→ **Action item**:
Reproduce the entries that follow, exactly and in full.

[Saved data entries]

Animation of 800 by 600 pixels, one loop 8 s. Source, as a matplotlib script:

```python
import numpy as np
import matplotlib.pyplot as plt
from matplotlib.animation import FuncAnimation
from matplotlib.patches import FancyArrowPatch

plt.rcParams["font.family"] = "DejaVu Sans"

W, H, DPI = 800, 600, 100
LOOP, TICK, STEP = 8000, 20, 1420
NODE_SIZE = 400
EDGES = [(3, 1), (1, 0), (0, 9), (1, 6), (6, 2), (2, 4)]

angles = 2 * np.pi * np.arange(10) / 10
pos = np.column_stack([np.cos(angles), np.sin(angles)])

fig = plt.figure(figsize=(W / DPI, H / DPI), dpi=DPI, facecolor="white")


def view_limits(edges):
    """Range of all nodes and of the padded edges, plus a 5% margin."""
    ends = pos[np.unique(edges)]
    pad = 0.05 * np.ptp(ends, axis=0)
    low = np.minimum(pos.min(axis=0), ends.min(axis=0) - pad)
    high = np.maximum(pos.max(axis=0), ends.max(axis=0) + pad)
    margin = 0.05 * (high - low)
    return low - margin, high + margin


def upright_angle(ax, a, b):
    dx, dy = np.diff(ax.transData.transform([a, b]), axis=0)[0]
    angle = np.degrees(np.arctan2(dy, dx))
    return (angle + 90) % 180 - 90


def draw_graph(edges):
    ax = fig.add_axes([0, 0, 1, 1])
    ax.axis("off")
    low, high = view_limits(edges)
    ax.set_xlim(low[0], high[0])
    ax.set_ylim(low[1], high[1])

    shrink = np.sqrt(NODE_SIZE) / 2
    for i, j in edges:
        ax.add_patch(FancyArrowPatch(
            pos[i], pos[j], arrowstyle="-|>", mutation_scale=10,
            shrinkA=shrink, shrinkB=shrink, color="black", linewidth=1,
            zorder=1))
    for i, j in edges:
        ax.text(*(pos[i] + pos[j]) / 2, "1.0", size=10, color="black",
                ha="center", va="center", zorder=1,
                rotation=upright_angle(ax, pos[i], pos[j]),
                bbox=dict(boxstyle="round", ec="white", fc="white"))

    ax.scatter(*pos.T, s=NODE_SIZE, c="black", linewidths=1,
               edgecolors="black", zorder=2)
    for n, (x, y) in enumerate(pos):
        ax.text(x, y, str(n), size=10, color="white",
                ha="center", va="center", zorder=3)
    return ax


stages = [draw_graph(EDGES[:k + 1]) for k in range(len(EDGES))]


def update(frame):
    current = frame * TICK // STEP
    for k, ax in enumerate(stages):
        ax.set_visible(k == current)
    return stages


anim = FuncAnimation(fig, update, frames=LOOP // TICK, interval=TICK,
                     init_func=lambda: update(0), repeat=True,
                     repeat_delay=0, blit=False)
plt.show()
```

→ **Task result**:
Animation of 800 by 600 pixels, one loop 8 s. Source, as a matplotlib script:

```python
import numpy as np
import matplotlib.pyplot as plt
from matplotlib.animation import FuncAnimation
from matplotlib.patches import FancyArrowPatch

plt.rcParams["font.family"] = "DejaVu Sans"

W, H, DPI = 800, 600, 100
LOOP, TICK, STEP = 8000, 20, 1420
NODE_SIZE = 400
EDGES = [(3, 1), (1, 0), (0, 9), (1, 6), (6, 2), (2, 4)]

angles = 2 * np.pi * np.arange(10) / 10
pos = np.column_stack([np.cos(angles), np.sin(angles)])

fig = plt.figure(figsize=(W / DPI, H / DPI), dpi=DPI, facecolor="white")


def view_limits(edges):
    """Range of all nodes and of the padded edges, plus a 5% margin."""
    ends = pos[np.unique(edges)]
    pad = 0.05 * np.ptp(ends, axis=0)
    low = np.minimum(pos.min(axis=0), ends.min(axis=0) - pad)
    high = np.maximum(pos.max(axis=0), ends.max(axis=0) + pad)
    margin = 0.05 * (high - low)
    return low - margin, high + margin


def upright_angle(ax, a, b):
    dx, dy = np.diff(ax.transData.transform([a, b]), axis=0)[0]
    angle = np.degrees(np.arctan2(dy, dx))
    return (angle + 90) % 180 - 90


def draw_graph(edges):
    ax = fig.add_axes([0, 0, 1, 1])
    ax.axis("off")
    low, high = view_limits(edges)
    ax.set_xlim(low[0], high[0])
    ax.set_ylim(low[1], high[1])

    shrink = np.sqrt(NODE_SIZE) / 2
    for i, j in edges:
        ax.add_patch(FancyArrowPatch(
            pos[i], pos[j], arrowstyle="-|>", mutation_scale=10,
            shrinkA=shrink, shrinkB=shrink, color="black", linewidth=1,
            zorder=1))
    for i, j in edges:
        ax.text(*(pos[i] + pos[j]) / 2, "1.0", size=10, color="black",
                ha="center", va="center", zorder=1,
                rotation=upright_angle(ax, pos[i], pos[j]),
                bbox=dict(boxstyle="round", ec="white", fc="white"))

    ax.scatter(*pos.T, s=NODE_SIZE, c="black", linewidths=1,
               edgecolors="black", zorder=2)
    for n, (x, y) in enumerate(pos):
        ax.text(x, y, str(n), size=10, color="white",
                ha="center", va="center", zorder=3)
    return ax


stages = [draw_graph(EDGES[:k + 1]) for k in range(len(EDGES))]


def update(frame):
    current = frame * TICK // STEP
    for k, ax in enumerate(stages):
        ax.set_visible(k == current)
    return stages


anim = FuncAnimation(fig, update, frames=LOOP // TICK, interval=TICK,
                     init_func=lambda: update(0), repeat=True,
                     repeat_delay=0, blit=False)
plt.show()
```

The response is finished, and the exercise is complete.